CTRCanada continues ouster of war resisters
Supporters continue campaign for sanctuary while slowing removal proceedings. After being deported, Iraq War resister Cliff Cornell awaits court martial. Donate to Cliff's defense here.

Command rape victim finally discharged
In this Courage to Resist audio interview, former MP Suzanne Swift talks about what happened in Iraq, and how she eventually became a war resister. She was recently honorably discharged.

Training held for active duty soldiers
Courage to Resist helped train active duty troops on a practical overview of military law regarding GI resistance. Last weekend's training was organized by IVAW at Coffee Strong near Ft. Lewis.

Resister, Guantánamo guard speaks out
Guantánamo prison guard and Iraq War veteran Brandon Neely speaks out on abuses. Last year, Courage to Resist helped Brandon successfully resist Individual Ready Reserve activation.

"AWOL from the military" legal memo (PDF)
Updated comprehensive info by GI rights lawyer James Branum.


Canada continues ouster of war resisters

Cliff Cornell and Chris Teske

Supporters and resisters continue campaign for sanctuary while slowing removal proceedings.

By Sarah Lazare, Courage to Resist published by Common Dreams
February 15, 2009

In the past weeks, the Harper Administration has moved swiftly to push U.S. Iraq War resisters out of Canada, issuing removal orders to five more resisters who had resettled up north. Two have recently been forced out of the country, and the rest continue their appeals through the Canadian Courts. This adds to the growing number of U.S. war resisters in Canada who are being threatened with deportation and eventually U.S. military court martials and imprisonment.

"According to the Nuremberg principles, people have the right to a free conscience," said Ryan Johnson, a former soldier who refused deployment to Iraq and resettled in Canada in June 2005. "We should be allowed to stay based on that."

Since the beginning of the Iraq War, dozens of U.S. troops resisting service in Iraq have applied for refugee status in Canada, on the grounds that, were they handed back to U.S. military custody, they would face persecution for refusing to participate in an illegal war. Several Afghanistan War resisters have also made Canada their home, with an estimated 200 U.S. war resisters currently residing in that country.

Cliff Cornell, who resettled in Canada after refusing to deploy to Iraq in 2005, returned to the United States when the Canadian government denied him a stay of removal. He was arrested by U.S. border police last week and taken to a county jail in Bellingham, Washington. Following a community vigil at the jail, Cornell was released and given five days to travel to Ft. Stewart, Georgia on his own accord. He is expected to face court martial, and supporters have set up a defense fund to cover his legal fees.



Command rape victim, GI resister finally discharged

ImageBy Courage to Resist. 17:50 min.
February 14, 2009

When military police officer Suzanne Swift was in Iraq, she was sexually coerced by a superior, then harassed by him after she ended the unwanted relationship.

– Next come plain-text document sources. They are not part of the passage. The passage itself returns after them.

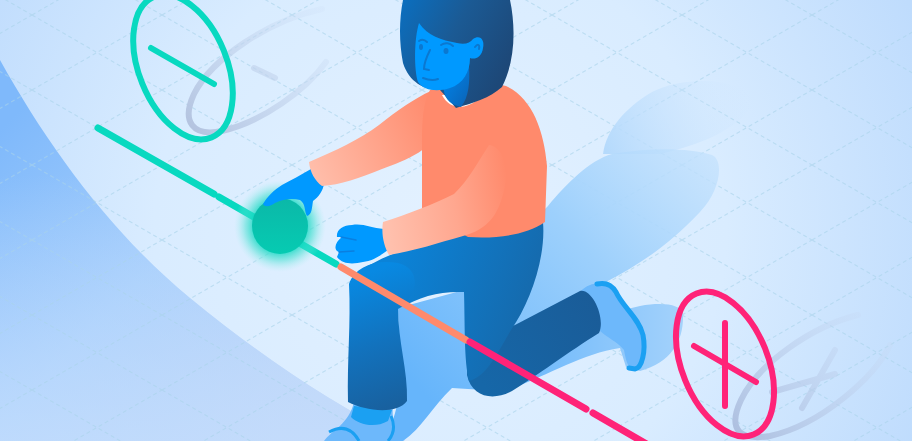
<!DOCTYPE html>
<html lang="en">
<head>
<meta charset="utf-8">
<title>Adjusting the slider</title>
<style>
:root {
  --sky: #d9ebff;
  --grid: #a9d3ea;
  --teal: #08d9c0;
  --coral: #ff8a6c;
  --pink: #ff2378;
  --skin: #0099ff;
  --skin-shade: #0a7fe0;
  --face-line: #0b78d0;
  --shoe: #6db8fb;
  --sole: #1ba0f2;
  --cast: #b9c9e4;
}
html, body { margin: 0; overflow: hidden; background: var(--sky); }
svg { display: block; width: 912px; height: 441px; }
.grid-line { fill: none; stroke: var(--grid); stroke-width: 1.2; stroke-dasharray: 4 3; }
.track { fill: none; stroke-width: 7; stroke-linecap: round; }
.badge { fill: none; stroke-width: 6; stroke-linecap: round; }
.teal { stroke: var(--teal); }
.coral { stroke: var(--coral); }
.pink { stroke: var(--pink); }
.cast { fill: none; stroke: var(--cast); stroke-width: 6; stroke-linecap: round; }
.skin { fill: var(--skin); }
.face { fill: none; stroke: var(--face-line); stroke-width: 2; stroke-linecap: round; }
</style>
</head>
<body>
<svg viewBox="0 0 912 441" role="img" aria-label="A kneeling woman moves a knob along a slider between a minus sign and a cross">
  <defs>
    <radialGradient id="floor" gradientUnits="userSpaceOnUse" cx="440" cy="230" r="520">
      <stop offset="0" stop-color="#e3f1ff"/>
      <stop offset=".55" stop-color="#d9ecff"/>
      <stop offset="1" stop-color="#bfdcfd"/>
    </radialGradient>
    <linearGradient id="corner" gradientUnits="userSpaceOnUse" x1="0" y1="130" x2="290" y2="420">
      <stop offset="0" stop-color="#7fb9fb"/>
      <stop offset=".5" stop-color="#a5cefc"/>
      <stop offset="1" stop-color="#bdd3f6"/>
    </linearGradient>
    <linearGradient id="corner-fade" x1="0" y1="0" x2="0" y2="1">
      <stop offset=".3" stop-color="#c5defd" stop-opacity="0"/>
      <stop offset="1" stop-color="#c5defd" stop-opacity=".75"/>
    </linearGradient>
    <pattern id="grid" width="130" height="75" patternUnits="userSpaceOnUse" x="32" y="15">
      <path class="grid-line" d="M0 0L130 75M0 75L130 0"/>
    </pattern>
    <linearGradient id="body-shadow" gradientUnits="userSpaceOnUse" x1="430" y1="400" x2="720" y2="130">
      <stop offset="0" stop-color="#66b5fb"/>
      <stop offset=".55" stop-color="#9dd0fc"/>
      <stop offset="1" stop-color="#c9e4fd" stop-opacity=".7"/>
    </linearGradient>
    <linearGradient id="head-shadow" gradientUnits="userSpaceOnUse" x1="610" y1="160" x2="750" y2="95">
      <stop offset="0" stop-color="#b5dafc"/>
      <stop offset="1" stop-color="#cfe6fe" stop-opacity="0"/>
    </linearGradient>
    <linearGradient id="foot-shadow" x1="0" y1="0" x2="1" y2="0">
      <stop offset="0" stop-color="#66b5fb"/>
      <stop offset="1" stop-color="#a4d2fb"/>
    </linearGradient>
    <linearGradient id="minus-cast" gradientUnits="userSpaceOnUse" x1="190" y1="125" x2="320" y2="10">
      <stop offset="0" stop-color="#b4c4e0"/>
      <stop offset="1" stop-color="#cfe1f8" stop-opacity=".3"/>
    </linearGradient>
    <linearGradient id="cross-cast" gradientUnits="userSpaceOnUse" x1="735" y1="435" x2="865" y2="315">
      <stop offset="0" stop-color="#adbfdf"/>
      <stop offset="1" stop-color="#c6d9f4" stop-opacity=".3"/>
    </linearGradient>
    <linearGradient id="hair" x1="0" y1="0" x2="1" y2=".5">
      <stop offset="0" stop-color="#0a6fc0"/>
      <stop offset=".5" stop-color="#1b5a94"/>
      <stop offset="1" stop-color="#1d4878"/>
    </linearGradient>
    <linearGradient id="neck" x1="0" y1="0" x2="1" y2="1">
      <stop offset="0" stop-color="#0088f0"/>
      <stop offset="1" stop-color="#0b62b4"/>
    </linearGradient>
    <linearGradient id="far-sleeve" gradientUnits="userSpaceOnUse" x1="310" y1="175" x2="440" y2="115">
      <stop offset="0" stop-color="#ffbfac"/>
      <stop offset="1" stop-color="#ff8a6c"/>
    </linearGradient>
    <linearGradient id="near-sleeve" gradientUnits="userSpaceOnUse" x1="388" y1="225" x2="512" y2="205">
      <stop offset="0" stop-color="#ffc0ad"/>
      <stop offset=".55" stop-color="#ffa78f"/>
      <stop offset="1" stop-color="#ff8a6c"/>
    </linearGradient>
    <linearGradient id="front-leg" gradientUnits="userSpaceOnUse" x1="350" y1="280" x2="400" y2="410">
      <stop offset="0" stop-color="#0889e2"/>
      <stop offset=".5" stop-color="#1272bd"/>
      <stop offset="1" stop-color="#195f9c"/>
    </linearGradient>
    <linearGradient id="thigh" gradientUnits="userSpaceOnUse" x1="390" y1="270" x2="530" y2="320">
      <stop offset="0" stop-color="#0b83d8"/>
      <stop offset="1" stop-color="#1669ab"/>
    </linearGradient>
    <linearGradient id="shin" gradientUnits="userSpaceOnUse" x1="480" y1="380" x2="600" y2="310">
      <stop offset="0" stop-color="#1667a8"/>
      <stop offset="1" stop-color="#1a5c98"/>
    </linearGradient>
    <linearGradient id="knob" x1="0" y1="0" x2="0" y2="1">
      <stop offset="0" stop-color="#0bb8a8"/>
      <stop offset="1" stop-color="#06cbb2"/>
    </linearGradient>
    <radialGradient id="glow">
      <stop offset=".55" stop-color="#07d6bd" stop-opacity=".85"/>
      <stop offset=".75" stop-color="#3fe0cf" stop-opacity=".5"/>
      <stop offset="1" stop-color="#a5eeee" stop-opacity="0"/>
    </radialGradient>
  </defs>

  <g id="background">
    <rect width="912" height="441" fill="url(#floor)"/>
    <path fill="url(#corner)" d="M0 60C48 146 110 232 190 298C262 357 330 402 405 441H0Z"/>
    <path fill="url(#corner-fade)" d="M0 60C48 146 110 232 190 298C262 357 330 402 405 441H0Z"/>
    <rect width="912" height="441" fill="url(#grid)" opacity=".6"/>
  </g>

  <g id="cast-shadows">
    <path fill="url(#head-shadow)" d="M603 154C606 130 625 108 652 92C690 72 760 80 750 108C735 130 700 145 660 154Z"/>
    <path fill="url(#body-shadow)" d="M372 441C410 430 398 350 398 308L464 290L548 206C566 184 590 160 612 154C650 147 690 148 712 155C724 160 721 190 700 212C668 246 640 264 606 282L575 330L500 391L452 388C432 407 422 428 403 441Z"/>
    <path fill="url(#foot-shadow)" d="M500 393L598 316L640 306C662 302 681 304 683 314C684 340 672 362 640 371L626 367L620 348C580 354 548 376 500 393Z"/>
    <path class="cast" stroke="url(#minus-cast)" style="stroke:url(#minus-cast)" d="M322 9C270 20 212 58 194 94C181 122 193 137 222 131C262 122 306 90 326 62M254 68L275 78"/>
    <path class="cast" style="stroke:url(#cross-cast)" d="M858 315C812 326 758 364 741 400C727 430 740 441 770 436C820 425 874 378 890 345M772 392L835 374M802 408L835 350"/>
  </g>

  <g id="back-foot">
    <path fill="var(--shoe)" d="M581 291C588 283 602 281 613 286C622 302 639 317 643 334C646 352 644 366 636 370C628 370 626 361 624 350C618 342 606 337 599 330Z"/>
    <path fill="none" stroke="var(--sole)" stroke-width="5" stroke-linecap="round" d="M597 284C606 282 612 285 616 292C622 306 639 318 643 335C646 351 642 368 635 369L629 368"/>
  </g>

  <g id="front-foot">
    <path fill="var(--shoe)" d="M354 402L393 407C391 418 398 428 388 441H324C332 430 349 424 354 402Z"/>
    <path fill="var(--sole)" d="M354 406L392 410L388 421C374 429 358 424 351 417Z"/>
    <path fill="none" stroke="var(--sole)" stroke-width="3" d="M329 432C342 425 352 428 359 441M388 441C394 434 395 425 391 416"/>
  </g>

  <g id="trousers">
    <path fill="url(#shin)" d="M468 341L515 325L580 291C592 288 606 318 599 333C570 351 535 377 512 391C494 401 472 398 467 375Z"/>
    <path fill="url(#thigh)" d="M352 276C384 253 432 238 472 234L543 222C546 258 530 303 511 330C496 355 487 376 469 381C464 361 465 326 464 292C440 291 421 296 398 309L370 318Z"/>
    <path fill="url(#front-leg)" d="M349 284C355 267 375 259 398 263C421 268 420 296 398 308C398 342 408 370 407 401C397 415 365 411 348 402C347 360 351 323 349 284Z"/>
  </g>

  <g id="slider">
    <path class="track teal" d="M98 128L214 194M219 197L336 264"/>
    <path class="track coral" d="M341 267L466 340"/>
    <path class="track pink" d="M470 342L586 409M593 413L650 446"/>
    <circle cx="280" cy="226" r="46" fill="url(#glow)"/>
    <circle cx="280" cy="226" r="28" fill="url(#knob)"/>
  </g>

  <g id="far-arm">
    <path class="skin" d="M311 169C301 175 291 180 282 185C274 190 267 197 263 204C265 208 271 206 275 203C283 199 292 198 300 200C306 204 304 211 307 216C312 215 312 207 313 201C319 197 323 190 324 184Z"/>
    <path fill="url(#far-sleeve)" d="M309 162C335 151 360 139 379 125C398 110 415 98 431 91L452 117C432 151 407 160 382 169C360 178 340 185 322 186C315 181 310 172 309 162Z"/>
  </g>

  <g id="sweater">
    <path fill="var(--coral)" d="M430 90C455 90 481 80 506 86C532 98 544 130 547 166L545 222C526 235 497 239 468 237L422 212V144C422 122 423 103 430 90Z"/>
    <path fill="#fff" d="M442 95C449 109 464 110 476 101L468 92Z"/>
  </g>

  <g id="head">
    <path fill="url(#hair)" d="M403 0H510C516 28 515 62 502 87C490 98 473 103 456 108L440 90C424 90 409 82 403 63C399 42 399 20 403 0Z"/>
    <path fill="url(#neck)" d="M442 83L469 66C470 82 469 97 461 107C452 105 445 100 444 91Z"/>
    <path class="skin" d="M419 23C428 36 441 40 457 43C465 45 470 43 473 39C480 34 485 40 483 48C482 57 475 60 470 58C470 72 463 84 450 88C438 92 424 91 418 82C414 70 414 39 419 23Z"/>
    <path class="face" d="M419 41C422 39 425 40 427 42M441 45C445 42 450 43 453 46M430 50C426 58 424 64 424 69L429 70M423 78C428 80 433 81 438 79M475 47C478 43 480 45 479 49"/>
    <ellipse cx="421" cy="47" rx="2" ry="3" fill="var(--face-line)"/>
    <ellipse cx="446" cy="51" rx="2.5" ry="3" fill="var(--face-line)"/>
  </g>

  <g id="near-arm">
    <path class="skin" d="M384 229C371 228 363 223 352 225C343 225 336 230 337 237L342 237C335 242 333 250 339 252L337 257C343 265 354 264 363 262C373 261 381 255 388 250Z"/>
    <path fill="none" stroke="var(--skin-shade)" stroke-width="1.5" stroke-linecap="round" d="M341 237L356 240M339 252L354 251"/>
    <path fill="url(#near-sleeve)" d="M383 222C408 214 434 204 454 194C468 181 478 162 489 145C505 147 511 173 501 201C494 222 481 231 463 236C438 243 414 251 389 255C384 246 381 234 383 222Z"/>
  </g>

  <g id="minus-badge" class="badge teal">
    <ellipse cx="183" cy="67" rx="44" ry="76" transform="rotate(-22 183 67)"/>
    <path d="M151 48L214 84"/>
  </g>

  <g id="cross-badge" class="badge pink">
    <ellipse cx="725" cy="364" rx="43" ry="76" transform="rotate(-22 725 364)"/>
    <path d="M694 346L756 382M725 323V406"/>
  </g>
</svg>
</body>
</html>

Back in the States, she went AWOL rather than return to Iraq when her unit was ordered back. Swift was recently discharged from the Army and tells the story about what she had to endure.

Listen here...


Organizing training for active duty troops at G.I. coffeehouse

Courage to Resist's Project Coordinator Sarah Lazare with Coffee Strong workers

By Courage to Resist
February 20, 2009

This past weekend, Courage to Resist organizers helped conduct training for Iraq Veterans Against the War (IVAW) members who are currently on active duty. We focused on the practical legal (military law) aspects of GI resistance, including: speaking out from within the military, ramifications of going AWOL, refusing orders, and resisting the Individual Ready Reserve. Other sessions covered how to build IVAW chapters on military bases, often the most hostile places to organize GI resistance to the occupation of Iraq.  Ten active duty members representing five military bases participated in the training held at the Coffee Strong G.I. coffeehouse and Internet café across the freeway from Fort Lewis, 45 miles south of Seattle, Washington.


Resister Brandon Neely on being a guard at Guantánamo

https://ymlp.com/https.php?id=couragetoresist.org/x/images/stories/news/neely-tv250.jpgWhen the Army recalled Brandon Neely from the Individual Ready Reserve, Brandon did not answer the call. Today he is president of the Houston chapter of Iraq Veterans Against the War and speaking out.

Brandon declares, "I  have seen and done many horrible things, either at Guantánamo or in Iraq, and I know what it is like to try and move on with your life. It's hard."

Last year, Brandon told us, “I looked at my dad and told him right there I’m not going back.... I never thought in a million years that the government and the President would send troops into harms way for nothing.... I got on the Internet and came across the Courage to Resist website.”